>>>>>

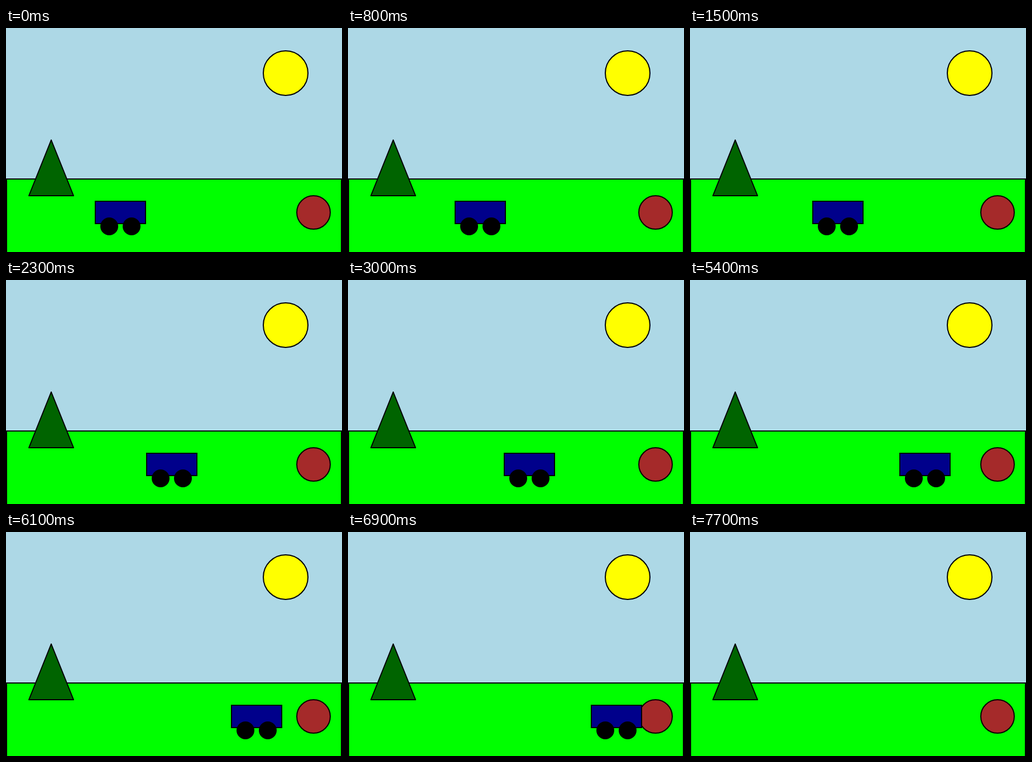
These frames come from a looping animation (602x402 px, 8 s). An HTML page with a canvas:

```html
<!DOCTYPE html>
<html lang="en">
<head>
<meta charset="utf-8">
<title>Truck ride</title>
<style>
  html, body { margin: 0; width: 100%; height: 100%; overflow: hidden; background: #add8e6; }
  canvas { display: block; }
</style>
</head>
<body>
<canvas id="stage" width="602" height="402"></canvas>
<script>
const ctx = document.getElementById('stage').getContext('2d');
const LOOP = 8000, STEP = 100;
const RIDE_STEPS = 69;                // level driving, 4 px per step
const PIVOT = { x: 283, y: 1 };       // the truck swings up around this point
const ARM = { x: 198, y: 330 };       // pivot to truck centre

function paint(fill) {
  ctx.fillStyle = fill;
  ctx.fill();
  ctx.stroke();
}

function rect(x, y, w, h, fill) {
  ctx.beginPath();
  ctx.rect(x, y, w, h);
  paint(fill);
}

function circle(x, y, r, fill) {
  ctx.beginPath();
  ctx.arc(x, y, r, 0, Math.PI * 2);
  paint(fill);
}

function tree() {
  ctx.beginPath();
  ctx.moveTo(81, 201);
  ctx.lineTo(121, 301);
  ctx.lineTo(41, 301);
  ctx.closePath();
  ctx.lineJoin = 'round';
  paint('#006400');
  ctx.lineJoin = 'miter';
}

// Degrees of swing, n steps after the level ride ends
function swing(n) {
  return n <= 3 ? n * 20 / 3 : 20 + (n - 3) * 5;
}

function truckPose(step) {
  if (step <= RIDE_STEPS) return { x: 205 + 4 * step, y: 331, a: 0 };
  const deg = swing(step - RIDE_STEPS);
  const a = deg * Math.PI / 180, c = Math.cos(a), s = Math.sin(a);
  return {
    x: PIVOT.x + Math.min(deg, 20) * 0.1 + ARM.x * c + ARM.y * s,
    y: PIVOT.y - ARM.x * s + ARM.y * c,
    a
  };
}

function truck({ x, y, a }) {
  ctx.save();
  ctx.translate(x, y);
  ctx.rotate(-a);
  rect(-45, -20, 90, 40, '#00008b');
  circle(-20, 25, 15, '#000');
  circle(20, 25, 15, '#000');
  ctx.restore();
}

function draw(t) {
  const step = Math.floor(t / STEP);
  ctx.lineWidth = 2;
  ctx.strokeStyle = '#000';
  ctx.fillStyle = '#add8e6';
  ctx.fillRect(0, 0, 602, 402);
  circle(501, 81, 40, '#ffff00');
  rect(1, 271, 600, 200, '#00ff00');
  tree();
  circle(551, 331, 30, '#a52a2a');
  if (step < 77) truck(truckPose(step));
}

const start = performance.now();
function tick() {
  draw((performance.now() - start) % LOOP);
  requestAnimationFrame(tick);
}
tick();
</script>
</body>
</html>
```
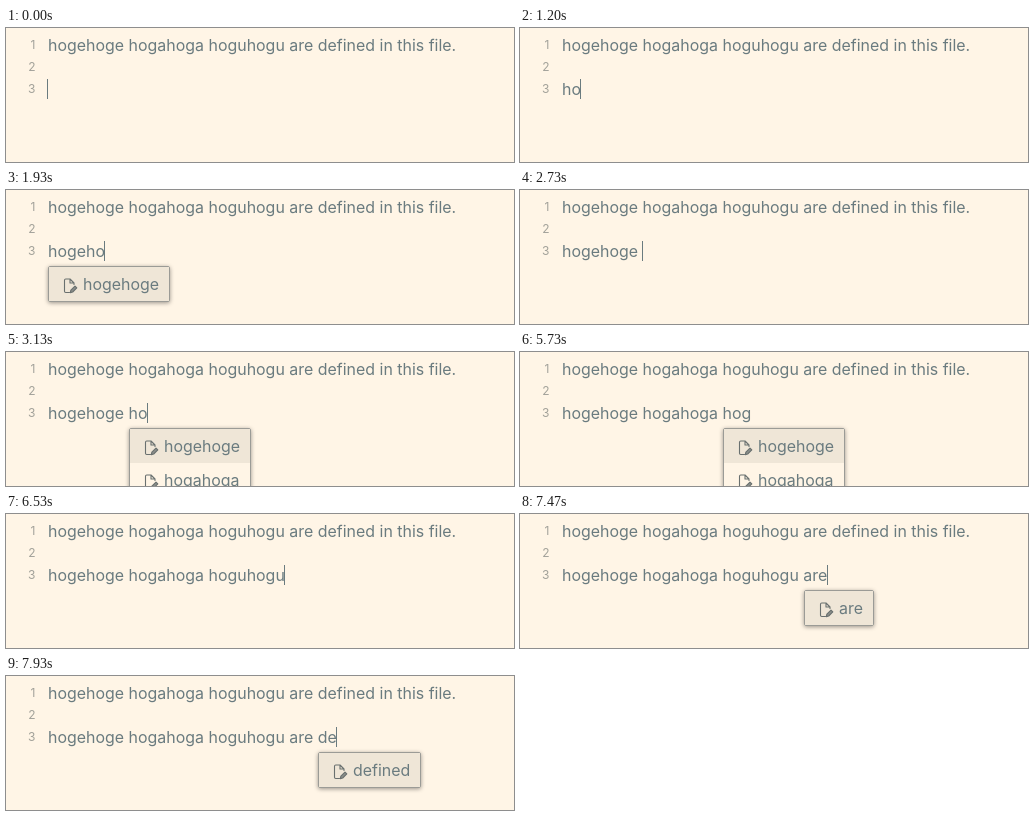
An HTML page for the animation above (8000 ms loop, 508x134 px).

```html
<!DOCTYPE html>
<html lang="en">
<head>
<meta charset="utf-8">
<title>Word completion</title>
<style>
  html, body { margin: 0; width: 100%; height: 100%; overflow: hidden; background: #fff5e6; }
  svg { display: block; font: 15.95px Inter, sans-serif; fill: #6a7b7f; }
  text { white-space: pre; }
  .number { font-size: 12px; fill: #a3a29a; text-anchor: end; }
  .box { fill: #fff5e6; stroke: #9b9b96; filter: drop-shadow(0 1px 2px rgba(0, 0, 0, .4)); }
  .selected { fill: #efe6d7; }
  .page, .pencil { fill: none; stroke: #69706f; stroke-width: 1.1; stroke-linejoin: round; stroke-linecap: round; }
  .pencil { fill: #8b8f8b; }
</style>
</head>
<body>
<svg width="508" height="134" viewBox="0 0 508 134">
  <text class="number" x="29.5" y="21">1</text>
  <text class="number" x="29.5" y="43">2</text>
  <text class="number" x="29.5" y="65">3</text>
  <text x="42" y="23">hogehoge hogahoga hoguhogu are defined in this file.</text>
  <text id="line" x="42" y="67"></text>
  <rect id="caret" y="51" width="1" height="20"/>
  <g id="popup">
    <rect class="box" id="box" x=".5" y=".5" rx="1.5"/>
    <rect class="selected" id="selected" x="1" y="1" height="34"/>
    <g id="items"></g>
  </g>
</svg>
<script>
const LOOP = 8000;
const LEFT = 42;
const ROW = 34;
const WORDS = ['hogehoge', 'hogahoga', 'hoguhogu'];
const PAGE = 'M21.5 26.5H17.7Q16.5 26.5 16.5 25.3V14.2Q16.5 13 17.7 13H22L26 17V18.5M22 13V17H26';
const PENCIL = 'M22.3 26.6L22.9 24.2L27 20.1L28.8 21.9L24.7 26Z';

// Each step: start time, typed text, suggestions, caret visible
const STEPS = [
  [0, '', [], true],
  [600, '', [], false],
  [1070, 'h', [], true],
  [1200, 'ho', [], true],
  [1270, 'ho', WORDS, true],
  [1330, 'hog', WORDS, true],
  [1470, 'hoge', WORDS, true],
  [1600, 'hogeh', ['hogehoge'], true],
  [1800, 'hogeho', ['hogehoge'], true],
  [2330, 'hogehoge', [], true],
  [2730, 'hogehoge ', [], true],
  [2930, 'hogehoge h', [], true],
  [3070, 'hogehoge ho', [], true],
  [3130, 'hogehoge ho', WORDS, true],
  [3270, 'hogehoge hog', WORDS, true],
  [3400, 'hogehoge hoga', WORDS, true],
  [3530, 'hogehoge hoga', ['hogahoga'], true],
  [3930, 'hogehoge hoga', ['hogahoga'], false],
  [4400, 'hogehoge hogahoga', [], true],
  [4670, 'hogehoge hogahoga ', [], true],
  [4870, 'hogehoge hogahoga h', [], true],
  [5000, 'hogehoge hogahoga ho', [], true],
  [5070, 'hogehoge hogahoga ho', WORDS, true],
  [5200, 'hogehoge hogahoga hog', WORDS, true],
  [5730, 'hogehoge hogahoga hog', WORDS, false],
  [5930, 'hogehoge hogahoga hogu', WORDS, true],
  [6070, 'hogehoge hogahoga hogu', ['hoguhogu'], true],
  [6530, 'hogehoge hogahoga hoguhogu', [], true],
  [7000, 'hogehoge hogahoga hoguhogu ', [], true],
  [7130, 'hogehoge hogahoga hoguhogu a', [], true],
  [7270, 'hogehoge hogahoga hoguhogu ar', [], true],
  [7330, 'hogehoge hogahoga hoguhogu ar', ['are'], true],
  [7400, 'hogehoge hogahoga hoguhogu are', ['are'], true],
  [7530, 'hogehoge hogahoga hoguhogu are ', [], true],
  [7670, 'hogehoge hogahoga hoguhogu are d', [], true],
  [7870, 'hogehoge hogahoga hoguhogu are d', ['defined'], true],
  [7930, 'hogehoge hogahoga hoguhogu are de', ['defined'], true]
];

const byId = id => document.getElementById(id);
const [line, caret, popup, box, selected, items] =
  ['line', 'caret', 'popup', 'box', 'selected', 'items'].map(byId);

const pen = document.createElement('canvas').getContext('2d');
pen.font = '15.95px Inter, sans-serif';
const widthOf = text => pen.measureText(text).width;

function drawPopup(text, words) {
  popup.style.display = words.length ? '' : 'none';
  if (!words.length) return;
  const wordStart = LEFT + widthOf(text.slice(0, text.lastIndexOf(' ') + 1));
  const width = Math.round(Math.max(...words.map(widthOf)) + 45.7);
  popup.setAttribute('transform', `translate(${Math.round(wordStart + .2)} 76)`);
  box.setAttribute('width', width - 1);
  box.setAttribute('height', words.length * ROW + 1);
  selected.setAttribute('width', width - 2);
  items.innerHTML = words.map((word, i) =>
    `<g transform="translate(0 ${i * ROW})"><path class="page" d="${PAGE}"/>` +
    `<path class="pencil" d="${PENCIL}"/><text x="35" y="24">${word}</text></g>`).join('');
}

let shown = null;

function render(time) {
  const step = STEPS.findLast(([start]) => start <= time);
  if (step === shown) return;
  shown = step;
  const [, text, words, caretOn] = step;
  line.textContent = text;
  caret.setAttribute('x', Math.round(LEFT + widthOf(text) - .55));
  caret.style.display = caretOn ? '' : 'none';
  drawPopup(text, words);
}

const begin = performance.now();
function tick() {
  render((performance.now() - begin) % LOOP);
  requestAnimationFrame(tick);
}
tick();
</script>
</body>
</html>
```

<<<<<

• YOUR OBJECTIVE
Would you please copy each line of the listing that contains the word "none"?

• SOLUTION
  .page, .pencil { fill: none; stroke: #69706f; stroke-width: 1.1; stroke-linejoin: round; stroke-linecap: round; }
  popup.style.display = words.length ? '' : 'none';
  caret.style.display = caretOn ? '' : 'none';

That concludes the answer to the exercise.